--- WORK INSTRUCTION ---
From the first line to the last, output the data exactly as it stands, minus its pictures.

##########

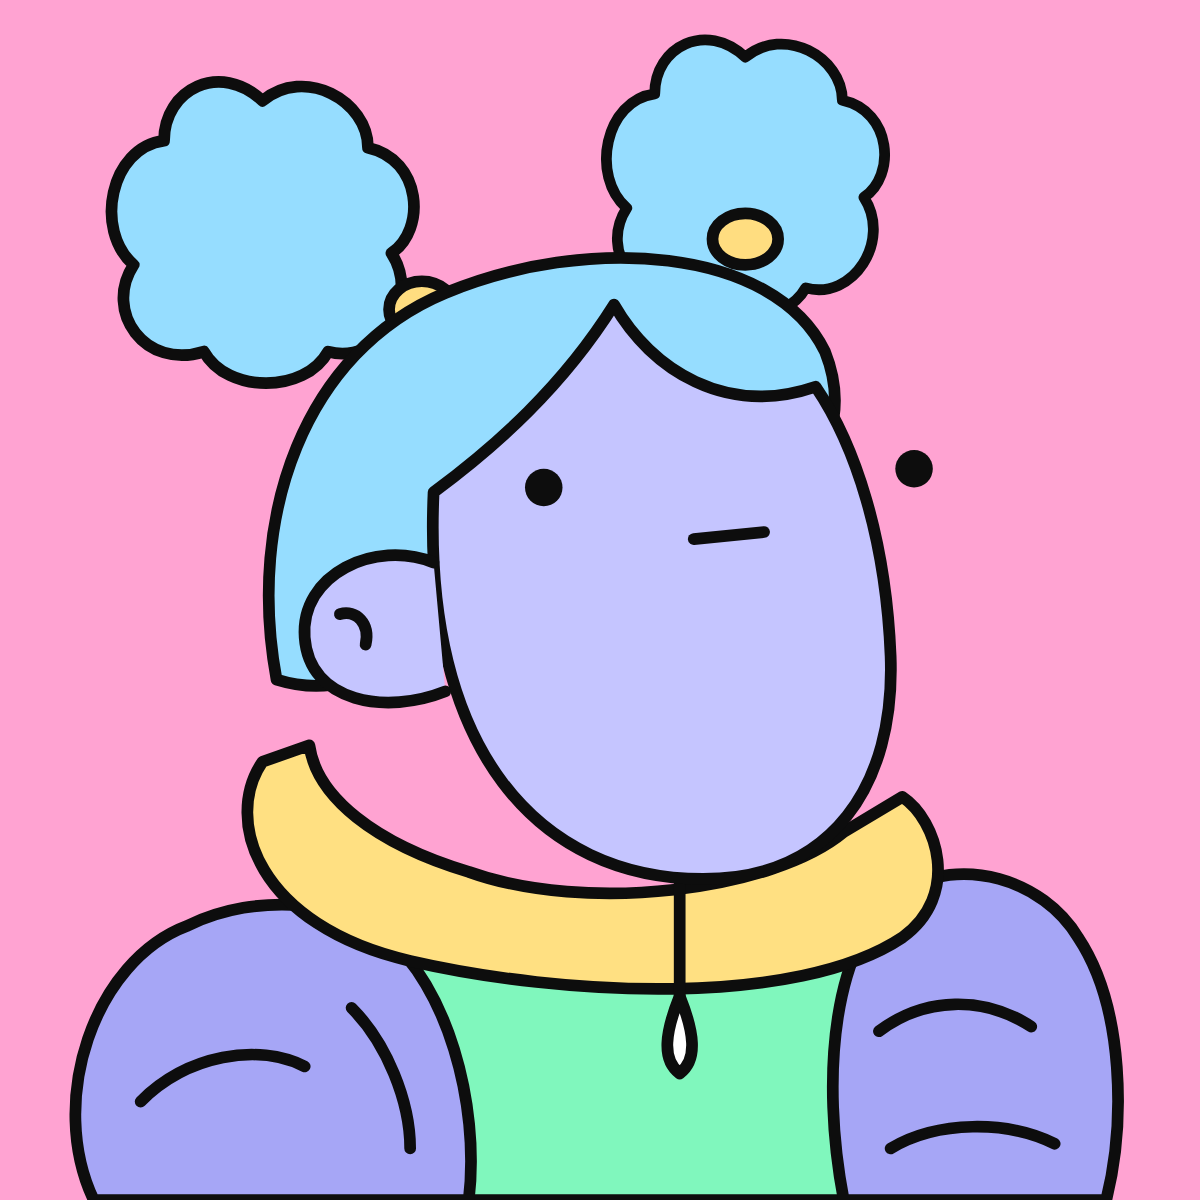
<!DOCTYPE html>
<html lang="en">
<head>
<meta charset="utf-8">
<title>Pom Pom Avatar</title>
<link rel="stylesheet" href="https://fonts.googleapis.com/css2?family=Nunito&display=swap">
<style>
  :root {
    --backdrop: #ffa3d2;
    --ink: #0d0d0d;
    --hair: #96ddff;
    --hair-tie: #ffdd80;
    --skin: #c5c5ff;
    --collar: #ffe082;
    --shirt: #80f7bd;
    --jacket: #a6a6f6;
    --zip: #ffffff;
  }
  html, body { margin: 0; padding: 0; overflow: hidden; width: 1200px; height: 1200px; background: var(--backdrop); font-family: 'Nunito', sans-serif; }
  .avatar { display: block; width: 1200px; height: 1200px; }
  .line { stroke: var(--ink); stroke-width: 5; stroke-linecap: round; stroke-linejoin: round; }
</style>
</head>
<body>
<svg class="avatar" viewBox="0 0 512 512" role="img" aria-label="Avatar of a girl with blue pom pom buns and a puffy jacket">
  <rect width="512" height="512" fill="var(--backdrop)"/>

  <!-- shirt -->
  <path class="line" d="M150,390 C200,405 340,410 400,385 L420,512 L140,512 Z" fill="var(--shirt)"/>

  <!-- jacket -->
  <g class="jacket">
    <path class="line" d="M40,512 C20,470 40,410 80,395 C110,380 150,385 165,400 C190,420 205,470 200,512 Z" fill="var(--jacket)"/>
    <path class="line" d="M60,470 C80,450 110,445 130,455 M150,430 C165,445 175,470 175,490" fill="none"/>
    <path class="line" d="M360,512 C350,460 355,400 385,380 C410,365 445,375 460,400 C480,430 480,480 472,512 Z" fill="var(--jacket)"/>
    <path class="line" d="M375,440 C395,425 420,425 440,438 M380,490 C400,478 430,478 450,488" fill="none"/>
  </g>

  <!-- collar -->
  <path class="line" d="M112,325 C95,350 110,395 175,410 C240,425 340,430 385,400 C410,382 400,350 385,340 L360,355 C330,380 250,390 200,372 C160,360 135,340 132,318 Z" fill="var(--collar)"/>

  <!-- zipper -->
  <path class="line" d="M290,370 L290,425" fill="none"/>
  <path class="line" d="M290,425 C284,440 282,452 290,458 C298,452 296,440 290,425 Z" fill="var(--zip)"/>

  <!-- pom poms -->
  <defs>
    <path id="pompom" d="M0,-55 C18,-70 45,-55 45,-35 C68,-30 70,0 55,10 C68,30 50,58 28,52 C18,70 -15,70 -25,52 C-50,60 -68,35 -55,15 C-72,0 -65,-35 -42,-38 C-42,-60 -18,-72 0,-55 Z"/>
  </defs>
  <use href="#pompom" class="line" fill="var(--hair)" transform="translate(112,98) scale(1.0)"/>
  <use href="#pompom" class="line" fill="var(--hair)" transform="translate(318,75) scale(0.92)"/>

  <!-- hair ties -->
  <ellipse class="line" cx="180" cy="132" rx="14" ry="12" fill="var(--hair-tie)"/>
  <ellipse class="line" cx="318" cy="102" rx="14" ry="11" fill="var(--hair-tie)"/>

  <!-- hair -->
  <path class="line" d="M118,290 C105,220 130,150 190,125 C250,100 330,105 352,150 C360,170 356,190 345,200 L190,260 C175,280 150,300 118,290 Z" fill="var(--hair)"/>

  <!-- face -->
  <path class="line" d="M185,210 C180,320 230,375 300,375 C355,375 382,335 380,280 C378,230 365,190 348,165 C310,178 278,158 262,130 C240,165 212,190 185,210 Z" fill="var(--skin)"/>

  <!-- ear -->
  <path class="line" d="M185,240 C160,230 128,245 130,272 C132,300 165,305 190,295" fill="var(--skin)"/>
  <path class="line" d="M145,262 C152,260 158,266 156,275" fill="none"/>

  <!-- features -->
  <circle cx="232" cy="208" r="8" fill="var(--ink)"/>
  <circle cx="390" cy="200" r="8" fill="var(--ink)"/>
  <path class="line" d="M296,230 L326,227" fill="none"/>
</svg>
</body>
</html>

##########

--- RESULT ---
<!DOCTYPE html>
<html lang="en">
<head>
<meta charset="utf-8">
<title>Pom Pom Avatar</title>
<link rel="stylesheet" href="https://fonts.googleapis.com/css2?family=Nunito&display=swap">
<style>
  :root {
    --backdrop: #ffa3d2;
    --ink: #0d0d0d;
    --hair: #96ddff;
    --hair-tie: #ffdd80;
    --skin: #c5c5ff;
    --collar: #ffe082;
    --shirt: #80f7bd;
    --jacket: #a6a6f6;
    --zip: #ffffff;
  }
  html, body { margin: 0; padding: 0; overflow: hidden; width: 1200px; height: 1200px; background: var(--backdrop); font-family: 'Nunito', sans-serif; }
  .avatar { display: block; width: 1200px; height: 1200px; }
  .line { stroke: var(--ink); stroke-width: 5; stroke-linecap: round; stroke-linejoin: round; }
</style>
</head>
<body>
<svg class="avatar" viewBox="0 0 512 512" role="img" aria-label="Avatar of a girl with blue pom pom buns and a puffy jacket">
  <rect width="512" height="512" fill="var(--backdrop)"/>

  <!-- shirt -->
  <path class="line" d="M150,390 C200,405 340,410 400,385 L420,512 L140,512 Z" fill="var(--shirt)"/>

  <!-- jacket -->
  <g class="jacket">
    <path class="line" d="M40,512 C20,470 40,410 80,395 C110,380 150,385 165,400 C190,420 205,470 200,512 Z" fill="var(--jacket)"/>
    <path class="line" d="M60,470 C80,450 110,445 130,455 M150,430 C165,445 175,470 175,490" fill="none"/>
    <path class="line" d="M360,512 C350,460 355,400 385,380 C410,365 445,375 460,400 C480,430 480,480 472,512 Z" fill="var(--jacket)"/>
    <path class="line" d="M375,440 C395,425 420,425 440,438 M380,490 C400,478 430,478 450,488" fill="none"/>
  </g>

  <!-- collar -->
  <path class="line" d="M112,325 C95,350 110,395 175,410 C240,425 340,430 385,400 C410,382 400,350 385,340 L360,355 C330,380 250,390 200,372 C160,360 135,340 132,318 Z" fill="var(--collar)"/>

  <!-- zipper -->
  <path class="line" d="M290,370 L290,425" fill="none"/>
  <path class="line" d="M290,425 C284,440 282,452 290,458 C298,452 296,440 290,425 Z" fill="var(--zip)"/>

  <!-- pom poms -->
  <defs>
    <path id="pompom" d="M0,-55 C18,-70 45,-55 45,-35 C68,-30 70,0 55,10 C68,30 50,58 28,52 C18,70 -15,70 -25,52 C-50,60 -68,35 -55,15 C-72,0 -65,-35 -42,-38 C-42,-60 -18,-72 0,-55 Z"/>
  </defs>
  <use href="#pompom" class="line" fill="var(--hair)" transform="translate(112,98) scale(1.0)"/>
  <use href="#pompom" class="line" fill="var(--hair)" transform="translate(318,75) scale(0.92)"/>

  <!-- hair ties -->
  <ellipse class="line" cx="180" cy="132" rx="14" ry="12" fill="var(--hair-tie)"/>
  <ellipse class="line" cx="318" cy="102" rx="14" ry="11" fill="var(--hair-tie)"/>

  <!-- hair -->
  <path class="line" d="M118,290 C105,220 130,150 190,125 C250,100 330,105 352,150 C360,170 356,190 345,200 L190,260 C175,280 150,300 118,290 Z" fill="var(--hair)"/>

  <!-- face -->
  <path class="line" d="M185,210 C180,320 230,375 300,375 C355,375 382,335 380,280 C378,230 365,190 348,165 C310,178 278,158 262,130 C240,165 212,190 185,210 Z" fill="var(--skin)"/>

  <!-- ear -->
  <path class="line" d="M185,240 C160,230 128,245 130,272 C132,300 165,305 190,295" fill="var(--skin)"/>
  <path class="line" d="M145,262 C152,260 158,266 156,275" fill="none"/>

  <!-- features -->
  <circle cx="232" cy="208" r="8" fill="var(--ink)"/>
  <circle cx="390" cy="200" r="8" fill="var(--ink)"/>
  <path class="line" d="M296,230 L326,227" fill="none"/>
</svg>
</body>
</html>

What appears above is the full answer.